  • you are a voluntary/informal patient and certain treatments, including electroconvulsive therapy (ECT) and neurosurgery, are being considered for you.

How can an IMHA help me?
An IMHA can help you understand:

  • your rights under the Mental Health Act 1983 and why certain decisions have been made
  • the rights which other people (such as your nearest relative) have in relation to you under the Mental Health Act 1983
  • the parts of the Mental Health Act 1983 which apply to you (such as the basis on which you are detained) and make you eligible for an IMHA
  • any conditions or restrictions you are subject to (for example, relating to leave of absence from hospital or a CTO)
  • any medical treatment that you are receiving or might be given,


  • the reasons for that treatment or proposed treatment
  • the legal basis for providing that treatment
  • the safeguards and other requirements of the Mental Health Act 1983 which would apply to that treatment.

On a practical level, an IMHA can help you:

  • exercise your rights under the Mental Health Act 1983
  • express your views about your care and treatment
  • make a complaint about your care or treatment
  • enforce your rights and get what you are entitled to
  • make an application to the Mental Health Tribunal
  • present your views and support you at a Mental Health Tribunal hearing
  • access legal advice
  • by representing you and speaking on your behalf – for example at review meetings or hospital managers’ hearings.

What should my IMHA be able to do?
Your IMHA should be able to:
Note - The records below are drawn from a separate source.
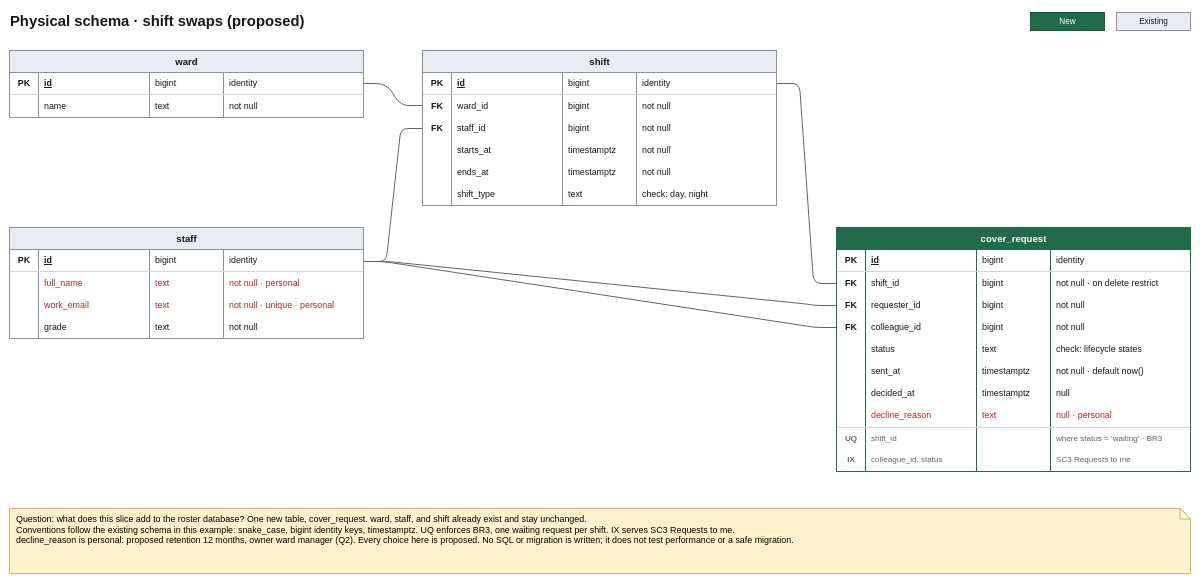
<!DOCTYPE html>
<html lang="en">
<head>
<meta charset="utf-8">
<title>Physical schema · shift swaps (proposed)</title>
<style>
:root {
  --ink: #14181d;
  --muted: #5b6472;
  --line: #8a919e;
  --rule: #d3d7dd;
  --head: #e9ecf2;
  --new: #1f6b4a;
  --personal: #b3261e;
  --link: #5f6570;
  --note: #fff2cc;
  --note-line: #d6b656;
}
* { box-sizing: border-box; margin: 0; padding: 0; }
html, body { width: 1200px; height: 583px; overflow: hidden; background: #fff; }
body { position: relative; font: 8.9px/1.2 "Liberation Sans", Arial, sans-serif; color: var(--ink); }

.top { display: flex; justify-content: space-between; padding: 12px 9px 0 10px; }
h1 { font-size: 14.8px; line-height: 19px; }
.legend { display: flex; gap: 11px; list-style: none; }
.legend li { width: 75px; height: 19px; border: 1px solid var(--line); background: var(--head); font-size: 8.2px; line-height: 17px; text-align: center; }
.legend .new { background: var(--new); border-color: #17553a; color: #fff; }

.links { position: absolute; left: 0; top: 0; fill: none; stroke: var(--link); stroke-width: 1; }

.entity { --edge: var(--line); position: absolute; width: 355px; display: grid; grid-auto-rows: 1fr; border: 1px solid var(--edge); background: #fff; }
.entity h2 { display: flex; align-items: center; justify-content: center; background: var(--head); border-bottom: 1px solid var(--edge); font-size: 9.65px; }
.row { display: grid; grid-template-columns: 28px 111px 74px 1fr; }
.row > * { display: flex; align-items: center; padding-left: 5px; border-left: 1px solid var(--edge); white-space: nowrap; }
.row > b { justify-content: center; padding: 0; border: 0; }
.key { border-bottom: 1px solid var(--rule); }
.key u { font-weight: bold; }
.personal { color: var(--personal); }
.index { color: var(--muted); font-size: 8.1px; }
.first-index { border-top: 1px solid var(--rule); }

.ward { left: 9px; top: 50px; height: 68px; }
.shift { left: 422px; top: 50px; height: 156px; }
.staff { left: 9px; top: 227px; height: 112px; }
.cover-request { --edge: var(--new); left: 836px; top: 227px; height: 245px; }
.cover-request h2 { background: var(--new); color: #fff; }

.note { position: absolute; left: 9px; top: 508px; width: 1182px; height: 66px; padding: 6px 7px; color: #000; }
.note svg { position: absolute; left: 0; top: 0; }
.note p { position: relative; line-height: 10.7px; white-space: nowrap; }
</style>
</head>
<body>
<header class="top">
  <h1>Physical schema · shift swaps (proposed)</h1>
  <ul class="legend"><li class="new">New</li><li>Existing</li></ul>
</header>

<main>
  <svg class="links" width="1200" height="583" viewBox="0 0 1200 583" aria-hidden="true">
    <path d="M364 83.5H376Q386 83.5 392 92L395 97Q401 105.5 408 105.5H423"/>
    <path d="M364 261.5H379Q386 261.5 387 254L400 136Q401 128.5 408 128.5H423"/>
    <path d="M777 83.5H792Q799 83.5 800 91L813 275Q814 283.5 821 283.5H837"/>
    <path d="M364 261.5H378Q385 261.5 393 262L806 304Q814 305.5 821 305.5H837"/>
    <path d="M364 261.5H378Q385 261.5 393 263L806 326Q814 327.5 821 327.5H837"/>
  </svg>

  <section class="entity ward">
    <h2>ward</h2>
    <div class="row key"><b>PK</b><span><u>id</u></span><span>bigint</span><span>identity</span></div>
    <div class="row"><b></b><span>name</span><span>text</span><span>not null</span></div>
  </section>

  <section class="entity shift">
    <h2>shift</h2>
    <div class="row key"><b>PK</b><span><u>id</u></span><span>bigint</span><span>identity</span></div>
    <div class="row"><b>FK</b><span>ward_id</span><span>bigint</span><span>not null</span></div>
    <div class="row"><b>FK</b><span>staff_id</span><span>bigint</span><span>not null</span></div>
    <div class="row"><b></b><span>starts_at</span><span>timestamptz</span><span>not null</span></div>
    <div class="row"><b></b><span>ends_at</span><span>timestamptz</span><span>not null</span></div>
    <div class="row"><b></b><span>shift_type</span><span>text</span><span>check: day, night</span></div>
  </section>

  <section class="entity staff">
    <h2>staff</h2>
    <div class="row key"><b>PK</b><span><u>id</u></span><span>bigint</span><span>identity</span></div>
    <div class="row personal"><b></b><span>full_name</span><span>text</span><span>not null · personal</span></div>
    <div class="row personal"><b></b><span>work_email</span><span>text</span><span>not null · unique · personal</span></div>
    <div class="row"><b></b><span>grade</span><span>text</span><span>not null</span></div>
  </section>

  <section class="entity cover-request">
    <h2>cover_request</h2>
    <div class="row key"><b>PK</b><span><u>id</u></span><span>bigint</span><span>identity</span></div>
    <div class="row"><b>FK</b><span>shift_id</span><span>bigint</span><span>not null · on delete restrict</span></div>
    <div class="row"><b>FK</b><span>requester_id</span><span>bigint</span><span>not null</span></div>
    <div class="row"><b>FK</b><span>colleague_id</span><span>bigint</span><span>not null</span></div>
    <div class="row"><b></b><span>status</span><span>text</span><span>check: lifecycle states</span></div>
    <div class="row"><b></b><span>sent_at</span><span>timestamptz</span><span>not null · default now()</span></div>
    <div class="row"><b></b><span>decided_at</span><span>timestamptz</span><span>null</span></div>
    <div class="row personal"><b></b><span>decline_reason</span><span>text</span><span>null · personal</span></div>
    <div class="row index first-index"><b>UQ</b><span>shift_id</span><span></span><span>where status = 'waiting' · BR3</span></div>
    <div class="row index"><b>IX</b><span>colleague_id, status</span><span></span><span>SC3 Requests to me</span></div>
  </section>
</main>

<aside class="note">
  <svg width="1182" height="66" viewBox="0 0 1182 66" aria-hidden="true" fill="var(--note)" stroke="var(--note-line)">
    <path d="M0.5 0.5H1171L1181.5 11V65.5H0.5Z"/>
    <path d="M1171 0.5V11H1181.5Z" fill="#fff8e3"/>
  </svg>
  <p>Question: what does this slice add to the roster database? One new table, cover_request. ward, staff, and shift already exist and stay unchanged.</p>
  <p>Conventions follow the existing schema in this example: snake_case, bigint identity keys, timestamptz. UQ enforces BR3, one waiting request per shift. IX serves SC3 Requests to me.</p>
  <p>decline_reason is personal: proposed retention 12 months, owner ward manager (Q2). Every choice here is proposed. No SQL or migration is written; it does not test performance or a safe migration.</p>
</aside>
</body>
</html>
  • access the ward or unit where you are staying
  • meet with you in private, unless you object or it is otherwise inappropriate (for example, if you pose a risk to the IMHA's safety)
  • accompany you to meetings with professionals involved in your care and treatment when you ask them to
  • see any medical, social care or other records about your detention, treatment and aftercare (an IMHA can only do this with your consent, unless you lack capacity to consent)
  • meet and talk to anyone who is professionally involved with your medical treatment.
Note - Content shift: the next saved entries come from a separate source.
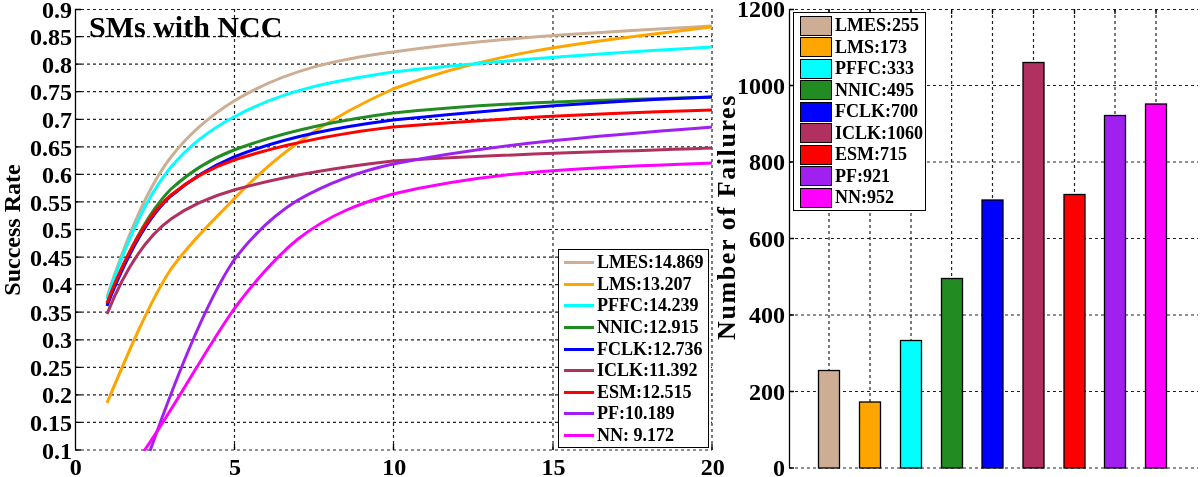
<!DOCTYPE html>
<html lang="en">
<head>
<meta charset="utf-8">
<title>SMs with NCC</title>
<style>
:root {
  --ink: #000; --paper: #fff;
  --lmes: #cdae94; --lms: #ffa500; --pffc: #00ffff; --nnic: #228b22; --fclk: #0000ff;
  --iclk: #b03060; --esm: #ff0000; --pf: #a020f0; --nn: #ff00ff;
}
* { box-sizing: border-box; margin: 0; padding: 0; }
body { width: 1200px; height: 477px; overflow: hidden; background: var(--paper); color: var(--ink); font: bold 24px "Liberation Serif", "Noto Serif", serif; }
.charts { display: flex; width: 1200px; height: 477px; overflow: hidden; }
.panel { position: relative; height: 477px; }
.success { width: 716px; }
.failures { width: 484px; }
.plot { position: absolute; inset: 0; display: block; }
.grid { fill: none; stroke: #222; stroke-width: 1.2; stroke-dasharray: 3 3; }
.axis { fill: none; stroke: var(--ink); stroke-width: 1.3; }
.curves { fill: none; stroke-width: 3; stroke-linejoin: round; }
.bars { stroke: var(--ink); stroke-width: 1.3; }
h1 { position: absolute; left: 89px; top: 10px; font-size: 30px; line-height: 34px; white-space: nowrap; }
.y-ticks, .x-ticks { position: absolute; display: grid; list-style: none; line-height: 24px; }
.y-ticks { justify-items: end; align-items: center; }
.success .y-ticks { left: 0; top: -4px; width: 72px; grid-template-rows: repeat(17, 27.56px); }
.failures .y-ticks { left: 0; top: -29px; width: 69px; grid-template-rows: repeat(7, 76.5px); }
.x-ticks { left: -4px; top: 455px; grid-template-columns: repeat(5, 159.25px); justify-items: center; }
.axis-name { position: absolute; white-space: nowrap; line-height: 28px; transform: translate(-50%, -50%) rotate(-90deg); }
.success .axis-name { left: 12px; top: 230px; }
.failures .axis-name { left: 11px; top: 217px; font-size: 26px; letter-spacing: 1.6px; }
.legend { position: absolute; display: grid; list-style: none; background: var(--paper); border: 1.5px solid var(--ink); font-size: 18px; }
.legend li { display: flex; align-items: center; gap: 3px; white-space: nowrap; }
.legend li::before { content: ""; width: 30px; background: var(--series); flex: none; }
.success .legend { left: 558px; top: 249px; width: 151px; height: 199px; padding: 2px 5px; grid-template-rows: repeat(9, 21.6px); }
.success .legend li::before { height: 3px; }
.failures .legend { left: 77px; top: 12px; width: 133px; height: 199px; padding: 2px 6px; grid-template-rows: repeat(9, 21.5px); }
.failures .legend li::before { height: 18px; border: 1.3px solid var(--ink); }
.lmes { --series: var(--lmes); } .lms { --series: var(--lms); } .pffc { --series: var(--pffc); }
.nnic { --series: var(--nnic); } .fclk { --series: var(--fclk); } .iclk { --series: var(--iclk); }
.esm { --series: var(--esm); } .pf { --series: var(--pf); } .nn { --series: var(--nn); }
.curves path { stroke: var(--series); }
.bars rect { fill: var(--series); }
</style>
</head>
<body>
<main class="charts">
  <section class="panel success">
    <svg class="plot" width="716" height="477" viewBox="0 0 716 477" aria-hidden="true">
      <defs>
        <clipPath id="plot-area"><rect x="75" y="9" width="640" height="442"/></clipPath>
      </defs>
      <path class="grid" d="M75 9.5H712M75 36.6H712M75 64.1H712M75 91.7H712M75 119.3H712M75 146.8H712M75 174.4H712M75 201.9H712M75 229.5H712M75 257.1H712M75 284.6H712M75 312.2H712M75 339.8H712M75 367.3H712M75 394.9H712M75 422.4H712M75 450H712"/>
      <path class="grid" d="M234.5 9V450M393.5 9V450M553 9V450M712 9V450"/>
      <path class="axis" d="M75.5 9V450M75 9.5h6M75 36.6h6M75 64.1h6M75 91.7h6M75 119.3h6M75 146.8h6M75 174.4h6M75 201.9h6M75 229.5h6M75 257.1h6M75 284.6h6M75 312.2h6M75 339.8h6M75 367.3h6M75 394.9h6M75 422.4h6M75 450h6M234.5 450v-6M393.5 450v-6M553 450v-6M712 450v-6"/>
      <g class="curves" clip-path="url(#plot-area)">
        <path class="lmes" d="M107 297C128 233 150 184 171 157C192 130 213 114 234 101C287 69 340 59 393 52C499 37 606 32 712 26"/>
        <path class="lms" d="M107 403C128 353 150 301 171 269C192 240 213 221 234 199C287 143 340 113 393 89C499 49 606 40 712 27"/>
        <path class="pffc" d="M107 299C128 236 150 192 171 167C192 142 213 128 234 117C287 88 340 80 393 72C499 60 606 53 712 47"/>
        <path class="nnic" d="M107 304C128 250 150 210 171 189C192 170 213 158 234 150C287 130 340 120 393 113C499 102 606 100 712 97"/>
        <path class="fclk" d="M107 306C128 252 150 215 171 196C192 178 213 166 234 157C287 136 340 127 393 120C499 109 606 101 712 97"/>
        <path class="iclk" d="M107 314C128 262 150 234 171 219C192 204 213 196 234 190C287 175 340 167 393 161C499 154 606 152 712 148"/>
        <path class="esm" d="M107 303C128 248 150 213 171 195C192 178 213 167 234 160C287 143 340 133 393 127C499 118 606 113 712 110"/>
        <path class="pf" d="M150 451C178 372 206 302 234 260C255 232 277 213 298 200C330 182 361 171 393 164C499 143 606 135 712 127"/>
        <path class="nn" d="M144 451C174 408 204 352 234 309C255 281 277 256 298 239C330 214 361 203 393 194C499 169 606 167 712 163"/>
      </g>
    </svg>
    <h1>SMs with NCC</h1>
    <p class="axis-name">Success Rate</p>
    <ol class="y-ticks">
      <li>0.9</li><li>0.85</li><li>0.8</li><li>0.75</li><li>0.7</li><li>0.65</li><li>0.6</li><li>0.55</li><li>0.5</li><li>0.45</li><li>0.4</li><li>0.35</li><li>0.3</li><li>0.25</li><li>0.2</li><li>0.15</li><li>0.1</li>
    </ol>
    <ol class="x-ticks"><li>0</li><li>5</li><li>10</li><li>15</li><li>20</li></ol>
    <ul class="legend">
      <li class="lmes">LMES:14.869</li>
      <li class="lms">LMS:13.207</li>
      <li class="pffc">PFFC:14.239</li>
      <li class="nnic">NNIC:12.915</li>
      <li class="fclk">FCLK:12.736</li>
      <li class="iclk">ICLK:11.392</li>
      <li class="esm">ESM:12.515</li>
      <li class="pf">PF:10.189</li>
      <li class="nn">NN: 9.172</li>
    </ul>
  </section>
  <section class="panel failures">
    <svg class="plot" width="484" height="477" viewBox="716 0 484 477" aria-hidden="true">
      <path class="grid" d="M789 9.5H1198M789 85.5H1198M789 162H1198M789 238.5H1198M789 315H1198M789 391.5H1198M789 468H1198"/>
      <path class="grid" d="M829 9V468M870 9V468M911 9V468M951.6 9V468M992.5 9V468M1033.5 9V468M1074.5 9V468M1115 9V468M1156 9V468"/>
      <path class="axis" d="M789.5 9V468M789 9.5h5M789 85.5h5M789 162h5M789 238.5h5M789 315h5M789 391.5h5M789 468h5M829 9v5M870 9v5M911 9v5M951.6 9v5M992.5 9v5M1033.5 9v5M1074.5 9v5M1115 9v5M1156 9v5"/>
      <g class="bars">
        <rect class="lmes" x="818.5" y="370.5" width="21" height="97.5"/>
        <rect class="lms" x="859.5" y="402" width="21" height="66"/>
        <rect class="pffc" x="900.5" y="340.5" width="21" height="127.5"/>
        <rect class="nnic" x="941.5" y="278.5" width="21" height="189.5"/>
        <rect class="fclk" x="982" y="200" width="21" height="268"/>
        <rect class="iclk" x="1023" y="62.5" width="21" height="405.5"/>
        <rect class="esm" x="1064" y="194.5" width="21" height="273.5"/>
        <rect class="pf" x="1104.5" y="115.5" width="21" height="352.5"/>
        <rect class="nn" x="1145.5" y="104" width="21" height="364"/>
      </g>
    </svg>
    <p class="axis-name">Number of Failures</p>
    <ol class="y-ticks"><li>1200</li><li>1000</li><li>800</li><li>600</li><li>400</li><li>200</li><li>0</li></ol>
    <ul class="legend">
      <li class="lmes">LMES:255</li>
      <li class="lms">LMS:173</li>
      <li class="pffc">PFFC:333</li>
      <li class="nnic">NNIC:495</li>
      <li class="fclk">FCLK:700</li>
      <li class="iclk">ICLK:1060</li>
      <li class="esm">ESM:715</li>
      <li class="pf">PF:921</li>
      <li class="nn">NN:952</li>
    </ul>
  </section>
</main>
</body>
</html>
How can I access an IMHA?
You can request support from an IMHA at any time after you become a qualifying patient. You can ask:

  • a member of the ward staff
  • your responsible clinician
  • approved mental health professional (AMHP)
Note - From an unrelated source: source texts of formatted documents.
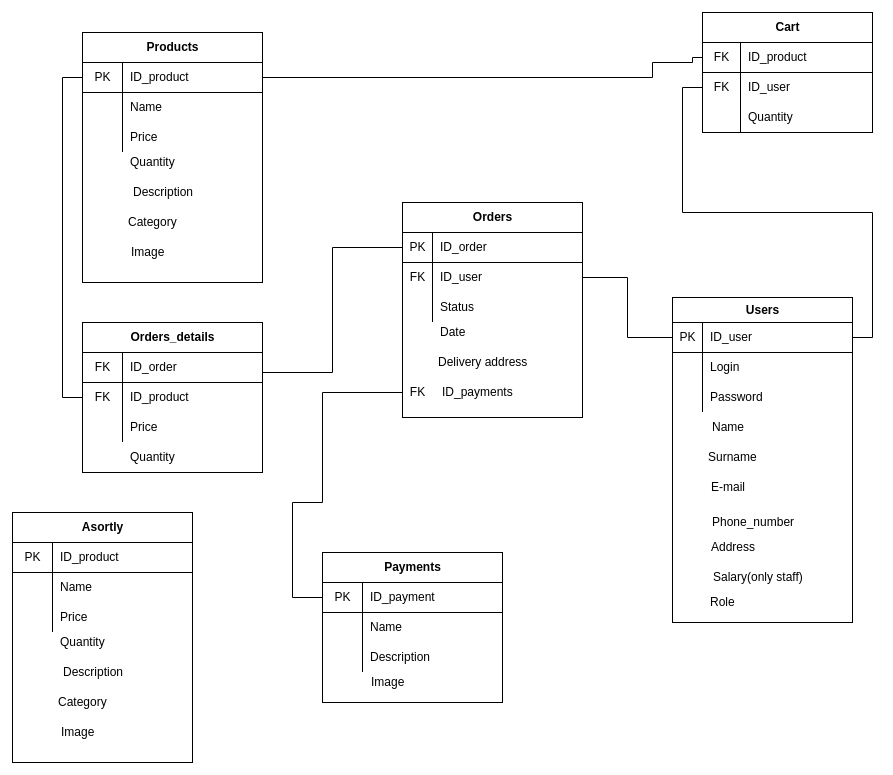
<!DOCTYPE html>
<html lang="en">
<head>
<meta charset="utf-8">
<title>Shop database schema</title>
<style>
:root { --ink: #000; --paper: #fff; }
* { box-sizing: border-box; margin: 0; padding: 0; }
html, body { width: 893px; height: 775px; overflow: hidden; background: var(--paper); }
.diagram {
  position: relative; width: 893px; height: 775px;
  color: var(--ink); font: 12px/30px "Liberation Sans", Arial, sans-serif;
}
.connectors { position: absolute; inset: 0; fill: none; stroke: var(--ink); stroke-width: 1; }
.entity {
  --key-width: 39px;
  position: absolute; left: var(--x); top: var(--y);
  width: 181px; height: var(--h);
  background: var(--paper); border: 1px solid var(--ink);
}
.entity h2 { height: 29px; font-size: 12px; line-height: 29px; text-align: center; }
.entity ul { list-style: none; }
.entity li { display: flex; height: 30px; white-space: nowrap; }
.entity .primary {
  height: 31px; margin-bottom: -1px; line-height: 29px;
  border: solid var(--ink); border-width: 1px 0;
}
.key { flex: none; width: var(--key-width); text-align: center; }
.field { flex: 1; padding-left: 7px; border-left: 1px solid var(--ink); }
.loose .field { border-color: transparent; padding-left: calc(7px + var(--shift, 0px)); }
.entity .tight { margin-top: -5px; }
.entity .spaced { margin-top: 5px; }
.products { --x: 82px; --y: 32px; --h: 251px; }
.order-details { --x: 82px; --y: 322px; --h: 151px; }
.asortly { --x: 12px; --y: 512px; --h: 251px; }
.payments { --x: 322px; --y: 552px; --h: 151px; }
.orders { --x: 402px; --y: 202px; --h: 216px; --key-width: 29px; }
.cart { --x: 702px; --y: 12px; --h: 121px; --key-width: 37px; width: 171px; }
.users { --x: 672px; --y: 297px; --h: 326px; --key-width: 29px; }
.users h2 { height: 24px; line-height: 24px; }
</style>
</head>
<body>
<main class="diagram">
  <svg class="connectors" width="893" height="775" viewBox="0 0 893 775" aria-hidden="true">
    <g transform="translate(.5 .5)">
      <polyline points="262,77 652,77 652,62 692,62 692,57 702,57"/>
      <polyline points="82,77 62,77 62,397 82,397"/>
      <polyline points="702,87 682,87 682,212 872,212 872,337 852,337"/>
      <polyline points="582,277 627,277 627,337 672,337"/>
      <polyline points="402,247 332,247 332,372 262,372"/>
      <polyline points="402,392 322,392 322,502 292,502 292,597 322,597"/>
    </g>
  </svg>

  <section class="entity products">
    <h2>Products</h2>
    <ul>
      <li class="primary"><span class="key">PK</span><span class="field">ID_product</span></li>
      <li><span class="key"></span><span class="field">Name</span></li>
      <li><span class="key"></span><span class="field">Price</span></li>
      <li class="loose tight"><span class="key"></span><span class="field">Quantity</span></li>
      <li class="loose" style="--shift: 3px"><span class="key"></span><span class="field">Description</span></li>
      <li class="loose" style="--shift: -2px"><span class="key"></span><span class="field">Category</span></li>
      <li class="loose" style="--shift: 1px"><span class="key"></span><span class="field">Image</span></li>
    </ul>
  </section>

  <section class="entity order-details">
    <h2>Orders_details</h2>
    <ul>
      <li class="primary"><span class="key">FK</span><span class="field">ID_order</span></li>
      <li><span class="key">FK</span><span class="field">ID_product</span></li>
      <li><span class="key"></span><span class="field">Price</span></li>
      <li class="loose"><span class="key"></span><span class="field">Quantity</span></li>
    </ul>
  </section>

  <section class="entity asortly">
    <h2>Asortly</h2>
    <ul>
      <li class="primary"><span class="key">PK</span><span class="field">ID_product</span></li>
      <li><span class="key"></span><span class="field">Name</span></li>
      <li><span class="key"></span><span class="field">Price</span></li>
      <li class="loose tight"><span class="key"></span><span class="field">Quantity</span></li>
      <li class="loose" style="--shift: 3px"><span class="key"></span><span class="field">Description</span></li>
      <li class="loose" style="--shift: -2px"><span class="key"></span><span class="field">Category</span></li>
      <li class="loose" style="--shift: 1px"><span class="key"></span><span class="field">Image</span></li>
    </ul>
  </section>

  <section class="entity orders">
    <h2>Orders</h2>
    <ul>
      <li class="primary"><span class="key">PK</span><span class="field">ID_order</span></li>
      <li><span class="key">FK</span><span class="field">ID_user</span></li>
      <li><span class="key"></span><span class="field">Status</span></li>
      <li class="loose tight"><span class="key"></span><span class="field">Date</span></li>
      <li class="loose" style="--shift: -2px"><span class="key"></span><span class="field">Delivery address</span></li>
      <li class="loose" style="--shift: 2px"><span class="key">FK</span><span class="field">ID_payments</span></li>
    </ul>
  </section>

  <section class="entity payments">
    <h2>Payments</h2>
    <ul>
      <li class="primary"><span class="key">PK</span><span class="field">ID_payment</span></li>
      <li><span class="key"></span><span class="field">Name</span></li>
      <li><span class="key"></span><span class="field">Description</span></li>
      <li class="loose tight" style="--shift: 1px"><span class="key"></span><span class="field">Image</span></li>
    </ul>
  </section>

  <section class="entity cart">
    <h2>Cart</h2>
    <ul>
      <li class="primary"><span class="key">FK</span><span class="field">ID_product</span></li>
      <li><span class="key">FK</span><span class="field">ID_user</span></li>
      <li><span class="key"></span><span class="field">Quantity</span></li>
    </ul>
  </section>

  <section class="entity users">
    <h2>Users</h2>
    <ul>
      <li class="primary"><span class="key">PK</span><span class="field">ID_user</span></li>
      <li><span class="key"></span><span class="field">Login</span></li>
      <li><span class="key"></span><span class="field">Password</span></li>
      <li class="loose" style="--shift: 2px"><span class="key"></span><span class="field">Name</span></li>
      <li class="loose" style="--shift: -2px"><span class="key"></span><span class="field">Surname</span></li>
      <li class="loose" style="--shift: 1px"><span class="key"></span><span class="field">E-mail</span></li>
      <li class="loose spaced" style="--shift: 2px"><span class="key"></span><span class="field">Phone_number</span></li>
      <li class="loose tight" style="--shift: 1px"><span class="key"></span><span class="field">Address</span></li>
      <li class="loose" style="--shift: 3px"><span class="key"></span><span class="field">Salary(only staff)</span></li>
      <li class="loose tight"><span class="key"></span><span class="field">Role</span></li>
    </ul>
  </section>
</main>
</body>
</html>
Whilst in hospital, you should have access to a telephone which you can use to contact an IMHA and talk to them in private.

Can other people ask an IMHA to visit me?
The following people can also ask an IMHA to visit you:

  • your nearest relative
  • an AMHP
  • your responsible clinician

It is important to remember that you do not have to see an IMHA if you don’t wish to and that IMHAs support patients, not nearest relatives or carers.

If you lack capacity to decide whether or not to get help from an IMHA, the hospital manager must ask an IMHA to visit you so that they can explain to you directly what help an IMHA can provide.


Related Information

Related Factsheets

Service Definitions

Services offered to those who may require an advocate. An advocate is a person who can support a service user or carer through their contact with health services. Advocates will attend meetings with patients and help service users or carers to express concerns or wishes to health care professionals. Although many people can act as an advocate (friend, relative, member of staff) there are advocacy services available that can be accessed through the Trust.These advocates are trained and independent.

Quick Poll

How useful did you find the directory today?